On Fri, May 7, 2010 at 9:30 AM, Andersen Max <max.andersen(a)redhat.com>wrote:
> >> Regular svn updates (with short delta) are acceptable
under Windows), but in the cases when an old version is needed or to do svn
switch, the updates are much longer:
> >> svn update -r21899 (from r21862, 2 days old): 7m9s
> >> svn update -r21862 (from r21485, 3 weeks old): 1h12m
> >> svn update -r21888 (from r20458, 2.5 months old): 2h57m
> > How often do you do such operations ?
> I do them to get fresh updates, to commit to both brunches, and sometimes
to find the version in which a bug is introduced. Last month, because of
xulrunner and docs in trunk, my updates took ~8 hours.
Fresh updates - sure, but that does not take long if you do it often.
Big commits/movings always lead to long updates.
Commit to both branches - don't you have two copies or do you really do svn
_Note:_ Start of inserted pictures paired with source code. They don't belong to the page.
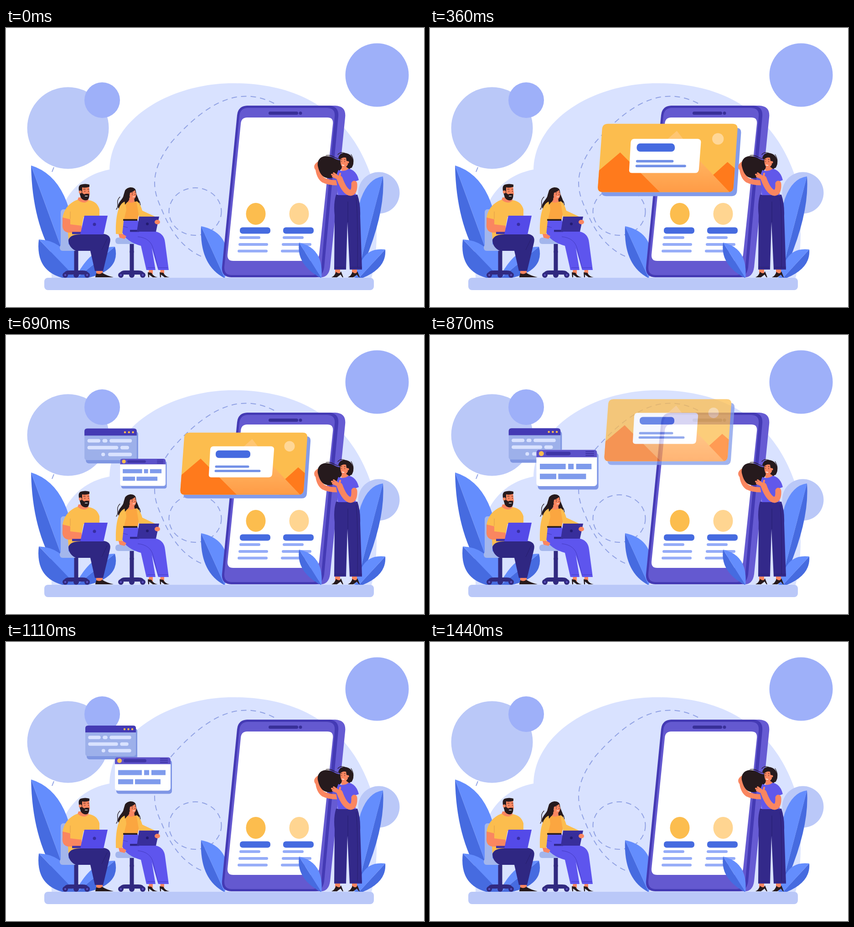
An HTML page for the animation above (2.07 s loop, 917 px wide and 611 px high).

```html
<!DOCTYPE html>
<html lang="en">
<head>
<meta charset="utf-8">
<title>Team presentation</title>
<style>
  html, body { margin: 0; width: 100%; height: 100%; overflow: hidden; background: #fff; }
  svg { display: block; width: 100vw; height: 100vh; }
  .skin { fill: #fa8660; } .limb { stroke: #fa8660; fill: none; stroke-linecap: round; stroke-linejoin: round; }
  .hair { fill: #261a1d; } .curl { fill: none; stroke: #261a1d; stroke-linecap: round; }
  .yellow { fill: #fcbd4e; } .chair { fill: #a3b6ec; } .metal { fill: #312a80; }
  .navy { fill: #2f2782; } .blue { fill: #466be0; } .pale { fill: #bac8f8; } .mid { fill: #9eb0f9; }
  .fold { fill: none; stroke: #251e68; stroke-width: .8; }
  .dash { fill: none; stroke: #91a2e4; stroke-width: 2; stroke-dasharray: 12 9; }
</style>
</head>
<body>
<svg viewBox="0 0 917 611" preserveAspectRatio="none">
  <defs>
    <path id="card" d="M403 217H651Q662 217 661 228L653 343Q652 353 642 353H392Q382 353 382.500 343L391 227Q392 217 403 217Z"/>
    <clipPath id="cardClip"><use href="#card"/></clipPath>
    <linearGradient id="hill" x1="0" y1="0" x2="0" y2="1">
      <stop offset=".1" stop-color="#ffc673"/><stop offset="1" stop-color="#ff9a45"/>
    </linearGradient>
    <g id="wheels" class="metal">
      <rect x="-4.500" width="9" height="46"/>
      <path d="M-27 52Q-27 43-14 43H14Q27 43 27 52Z"/>
      <circle cx="-24" cy="53" r="6"/><circle cy="53" r="6"/><circle cx="24" cy="53" r="6"/>
      <g fill="#6156c8"><circle cx="-24" cy="53" r="2"/><circle cx="24" cy="53" r="2"/></g>
    </g>
    <path id="heel" class="hair" d="M0 0L8 1Q13 10 22 11H11L3 5V11H1Z"/>
  </defs>

  <path fill="#d9e2ff" d="M498 121C640 121 750 180 800 322C816 400 818 485 802 547H100C95 440 120 330 227 310C229 200 360 121 498 121Z"/>
  <circle class="pale" cx="136" cy="219" r="89.500"/>
  <circle class="mid" cx="211" cy="158" r="39"/>
  <circle class="mid" cx="814" cy="103" r="69.500"/>
  <circle class="pale" cx="818" cy="361" r="45.500"/>
  <g class="dash">
    <path d="M588 165C515 128 445 157 363 250C310 320 325 360 341 396C362 448 390 485 433 502"/>
    <ellipse cx="415" cy="402" rx="57.500" ry="52"/>
    <path d="M105 305L101 315"/>
  </g>
  <g id="backLeaves"></g>

  <!-- phone -->
  <path fill="#665bd3" d="M530 170H722Q747 171 744 196L711 524Q708 546 690 546H495Z"/>
  <path fill="#443ab4" d="M529 170H710Q731 172 729 194L698 524Q695 546 676 546H494Q472 545 474 523L507 191Q509 171 529 170Z"/>
  <path fill="#6459d0" d="M529 175H705Q723 176 721 194L692 521Q689 541 672 541H495Q478 541 479 523L512 192Q514 176 529 175Z"/>
  <path fill="#fff" d="M529 196H705Q719 196 717 211L687 496Q685 510 671 510H498Q485 510 486 496L515 210Q516 196 529 196Z"/>
  <rect x="576" y="183" width="65" height="7" rx="3.500" fill="#382f98"/><circle cx="646" cy="186.500" r="3.500" fill="#382f98"/>
  <ellipse class="yellow" cx="548" cy="407" rx="21.500" ry="24"/><ellipse fill="#ffd591" cx="643" cy="407" rx="21.500" ry="24"/>
  <g id="profile">
    <rect class="blue" x="513" y="436.500" width="67" height="14" rx="6"/>
    <path stroke="#95acf8" stroke-width="6" stroke-linecap="round" d="M515 459H555M513 474H572M511 488.500H571"/>
  </g>
  <use href="#profile" x="95"/>
  <g id="frontLeaves"></g>
  <rect class="pale" x="84" y="547" width="723" height="27" rx="8"/>

  <!-- seated man -->
  <rect class="chair" x="120" y="397" width="17" height="86" rx="6"/>
  <use href="#wheels" x="154" y="488"/>
  <rect class="chair" x="118" y="474" width="68" height="14" rx="6"/>
  <path class="skin" d="M198 529H212V540H198Z"/>
  <path class="hair" d="M196 545L198 537Q206 541 211 536Q220 542 236 546H196Z"/>
  <path class="navy" d="M137 464Q142 451 164 451H214Q232 453 228 470L213 532H195L185 488H153Q137 480 137 464Z"/>
  <path class="fold" d="M210 486L222 461"/>
  <path class="skin" d="M159 371H181V383Q170 389 156 380Z"/>
  <path class="yellow" d="M124 416C127 396 140 382 157 376Q171 388 182 377Q200 380 205 397V414H170L163 452Q142 452 137 463L134 419Z"/>
  <path class="skin" d="M124 415L141 419V430L166 433V448H137Q122 446 124 428Z"/>
  <path class="fold" style="stroke:#d8964a" d="M141 418V402"/>
  <path class="skin" d="M164 347H182L184 364Q180 376 168 373Z"/>
  <path class="hair" d="M160 357Q158 345 164 343Q174 340 183 343V348Q173 351 167 349L167 361Q171 366 175 363H182Q184 373 178 377Q169 379 164 371Z"/>
  <circle class="skin" cx="163" cy="359" r="3.300"/>
  <path stroke="#fff" stroke-width="1.300" d="M173 368H179"/>
  <path class="curl" d="M170 353H174M179 353H182M173 357V358M181 357V358" stroke-width="1.200"/>
  <path fill="#3b31a6" d="M145 446.500H170V451.500H145Z"/>
  <path fill="#544ae8" d="M172 411H223L214 452H163Z"/>
  <circle fill="#372da2" cx="194" cy="430" r="3.500"/>

  <!-- seated woman -->
  <use href="#wheels" x="276" y="488"/><rect class="metal" x="271.500" y="472" width="9" height="20"/>
  <rect class="chair" x="240" y="459" width="58" height="14" rx="6"/>
  <path class="hair" d="M261 356C267 346 284 347 285 357C286 370 295 376 292 389L284 392L270 380L262 392C255 400 243 398 246 388C249 378 257 374 258 366Z"/>
  <path class="curl" stroke-width="1.300" d="M250 370C239 380 250 388 242 397M284 372Q297 380 294 390"/>
  <path class="skin" d="M314 528H322V539H312ZM339 528H347V539H338Z"/>
  <use href="#heel" x="311" y="535"/><use href="#heel" x="337" y="535"/>
  <path fill="#5e55ee" d="M255 419H288L299 443L329 446Q347 450 349 470L357 530H334L320 482L328 530H308L296 477Q264 468 255 448Z"/>
  <path class="fold" d="M289 457Q318 460 323 484L334 527M255 434L267 437M310 525H327M335 525H355" style="stroke:#3e35b5"/>
  <path fill="#fba640" d="M260 381L288 380L295 391L289 420H257Z"/>
  <path class="yellow" d="M262 380C247 383 240 410 241 451L255 452L258 423L264 398ZM286 379Q294 382 299 400L327 413L322 426L292 414Z"/>
  <path class="hair" d="M257 418.500H288V422H257Z"/>
  <path class="skin" d="M247 451H256L264 456L260 462L249 459ZM270 371H281L282 380Q274 385 267 380Z"/>
  <path class="skin" d="M271 357L283 355L286 364Q284 377 276 375Q268 370 271 357Z"/>
  <path class="hair" d="M284 354Q279 359 272 361L270 377L261 387L259 364L268 351Z"/>
  <path class="curl" stroke-width="1.100" d="M276 361H278M283 360H284M277 364V365M283 364V365"/>
  <path stroke="#fff" stroke-width="1.200" d="M278 370L283 369"/>
  <path fill="#30288b" d="M272 442H292V446.500H272Z"/>
  <path fill="#382e9b" d="M292 413H336L329 446H287Z"/>
  <circle fill="#221b70" cx="310" cy="429" r="3"/>
  <ellipse class="skin" cx="332" cy="425" rx="6" ry="5"/>

  <!-- banner -->
  <g id="banner">
    <use href="#card" x="7" y="8" fill="#829bea"/>
    <use href="#card" class="yellow"/>
    <g clip-path="url(#cardClip)">
      <path fill="#ff7a1c" d="M600 330L641 293L670 318V360H600Z"/>
      <path fill="url(#hill)" d="M540 231L588 293L648 356H400Z"/>
      <path fill="#ff7a1c" d="M375 318L427 274L509 356H375Z"/>
    </g>
    <circle fill="#ffd797" cx="622" cy="247" r="11.500"/>
    <path fill="#fff" d="M455 247H582Q589 248 588 255L584 308Q583 315 576 315H451Q444 315 445 308L448 254Q449 247 455 247Z"/>
    <rect class="blue" x="460" y="256" width="76" height="16.500" rx="7"/>
    <path stroke="#7290e7" stroke-width="5" stroke-linecap="round" d="M461 291.500H531M460 301H556"/>
  </g>

  <!-- floating windows -->
  <g id="codeWindow">
    <rect x="177" y="211" width="111" height="68" rx="6" fill="#7f96e2"/>
    <rect x="174" y="205" width="111" height="67" rx="5" fill="#9db0ea"/>
    <path fill="#443ab4" d="M174 220V211Q174 205 180 205H279Q285 205 285 211V220Z"/>
    <g class="yellow"><circle cx="260" cy="213" r="2.200"/><circle cx="268.500" cy="213" r="2.200"/><circle cx="277" cy="213" r="2.200"/></g>
    <path stroke="#d9e2ff" stroke-width="7.500" stroke-linecap="round" d="M184 231H204M216 231H219M231 231H271M184 245.500H242M254 245.500H265M213.500 260H214M228 260H271"/>
  </g>
  <g id="textWindow">
    <rect x="242" y="261" width="122" height="74" rx="6" fill="#7f96e6"/>
    <rect x="239" y="255" width="122" height="73" rx="6" fill="#fff"/>
    <path fill="#5c51c9" d="M239 270V261Q239 255 245 255H355Q361 255 361 261V270Z"/>
    <circle class="yellow" cx="249" cy="262.500" r="5"/>
    <rect x="258" y="259" width="50" height="7" rx="3.500" fill="#3f35a6"/>
    <path stroke="#3f35a6" stroke-width="2" d="M338 258.500H355M338 262.500H355M338 266.500H355"/>
    <path stroke="#7f9bec" stroke-width="11" d="M246 288.500H298M303 288.500H314M319 288.500H350M246 308.500H279M283 308.500H339"/>
  </g>

  <!-- presenter -->
  <path class="limb" stroke-width="11" d="M684 306Q686 326 696 333Q708 339 727 339"/>
  <path class="skin" d="M690 313L678 310Q673 301 681 295L685 292Q690 300 690 313Z"/>
  <path class="hair" d="M738 288C727 293 722 284 708 281C692 278 682 288 684 302C687 315 692 328 708 329C724 329 726 318 738 306Z"/>
  <path class="curl" stroke-width="1.200" d="M735 285C723 290 718 276 702 279M743 274Q734 270 728 277M757 277Q766 290 758 306"/>
  <path class="skin" d="M722 526H733V541H722ZM759 526H770V541H759Z"/>
  <path class="hair" id="shoe" d="M714 546Q721 543 724 534Q731 541 735 533L740 546H738L734 540L726 546Z"/><use href="#shoe" x="36"/>
  <path fill="#33298a" d="M724 365H771Q778 385 777 412L781 529H754L749 425L746 529H720L721 410Q718 385 724 365Z"/>
  <path class="fold" d="M750 380V425M768 372Q772 400 771 525M720 524H745M754 524H781"/>
  <path class="skin" d="M738 300H751V312Q744 318 735 311Z"/>
  <path fill="#6158ea" d="M729 311Q742 316 752 308Q769 312 774 333L758 339L768 366H728L726 342L723 327Z"/>
  <path class="hair" d="M729 284Q733 271 746 274Q760 277 762 292Q763 304 753 309L742 301Z"/>
  <path class="skin" d="M734 283Q742 279 748 284L750 299Q744 309 737 304Q732 296 734 283Z"/>
  <path class="hair" d="M731 285Q740 274 752 280L751 292L747 291L746 284Q739 282 734 287Z"/>
  <circle class="skin" cx="750" cy="294" r="2.500"/>
  <path class="curl" stroke-width="1" d="M735 288H737M742 288H744M736 292V293M743 292V293"/>
  <path stroke="#fff" stroke-width="1.300" d="M737 300L742 301"/>
  <path class="limb" stroke-width="13" d="M764 341Q765 360 756 361Q743 360 732 330"/>
  <path class="limb" stroke-width="4" d="M731 329L715 321M730 326L719 318M731 329L733 319M729 330L717 325"/>
</svg>
<script>
const LOOP = 2070, STEP = 30;
const $ = id => document.getElementById(id);
const clamp = v => Math.min(1, Math.max(0, v));

// Leaf: tip, base, then the control points of the dark and the light edge.
const leaf = ([x, y, bx, by, dx, dy, lx, ly]) =>
  `<path class="blue" d="M${x} ${y}Q${dx} ${dy} ${bx} ${by}Z"/>` +
  `<path fill="#648dfd" d="M${x} ${y}Q${lx} ${ly} ${bx} ${by}Z"/>`;
$('backLeaves').innerHTML = [
  [55, 301, 150, 560, 58, 470, 165, 335],
  [72, 463, 158, 552, 62, 548, 140, 466],
  [239, 479, 150, 552, 255, 540, 185, 478],
  [428, 434, 480, 548, 424, 520, 505, 450],
  [827, 325, 765, 560, 834, 418, 752, 335],
  [832, 485, 770, 552, 836, 530, 775, 478]
].map(leaf).join('');
$('frontLeaves').innerHTML = leaf([643, 470, 692, 548, 636, 519, 698, 482]);

// Each panel pops up past its size, settles, then floats up and fades.
const panels = [
  { id: 'banner', x: 525, y: 289, enter: 0, rise: 0, leave: 653, span: 320, lift: 100, fade: .57 },
  { id: 'codeWindow', x: 231, y: 242, enter: 410, rise: 85, leave: 1014, span: 370, lift: 140, fade: .68 },
  { id: 'textWindow', x: 301.5, y: 295, enter: 498, rise: 85, leave: 1070, span: 360, lift: 83, fade: .68 }
];
const GROW = 360, SETTLE = 180;

function place(p, time) {
  const grow = clamp((time - p.enter) / GROW);
  const settle = clamp((time - p.enter - GROW) / SETTLE);
  const out = clamp((time - p.leave) / p.span);
  const scale = 1.1 * Math.sin(grow * Math.PI / 2) - .1 * Math.sin(settle * Math.PI / 2);
  const dy = p.rise * (1 - grow) ** 3 - p.lift * (1 - Math.cos(out * Math.PI)) / 2;
  const el = $(p.id);
  el.setAttribute('transform', `translate(${p.x} ${p.y + dy}) scale(${scale}) translate(${-p.x} ${-p.y})`);
  el.setAttribute('opacity', clamp((1 - out) / (1 - p.fade)));
  el.setAttribute('visibility', scale > 0 && out < 1 ? 'visible' : 'hidden');
}

const start = performance.now();
function draw() {
  const elapsed = (performance.now() - start) % LOOP;
  const time = Math.floor(elapsed / STEP) * STEP;
  panels.forEach(p => place(p, time));
  requestAnimationFrame(draw);
}
draw();
</script>
</body>
</html>
```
switch between them ?
I have them now, but remembering old days it was faster to do svn switches,
than to maintain a copy. And it does not solve the problem with rolling back
to previous revisions.
xulrunner updates happens very rare so I'll assume it only caused problems
because we did a big update ?
Docs - well, then just exclude it.
The solution for this is to get our Tycho build running and have a snapshot
(p2) repository setup so you only have to get
the module(s) you are interested in changing as source and get rest as
> > Those times doesn't sound like something excluding
> > do they look extremely slow for a large codebase ?
> By deleting all docs from trunk and moving xulrunner to a different
directory, the time of 21485 to 21862 updating has reduced to 0h29m (better
than 2x improvement).
because changes happend in that area, right - if those changes happened in
VPE or JSF would you also want to remove that ? :)
The idea is to exclude all _unnecessary_ folders from local copy :) It is
simple and it works.
But yeah, if splitting the build up doesn't help in this area moving docs
might be the best option, but not right now.
> >> Under Linux short updates take 1-2min, and there is no difference for
> > So the problem is windows ?
> I mean that long updates take approximately the same time on both
systems. Thus no, windows is not the problem.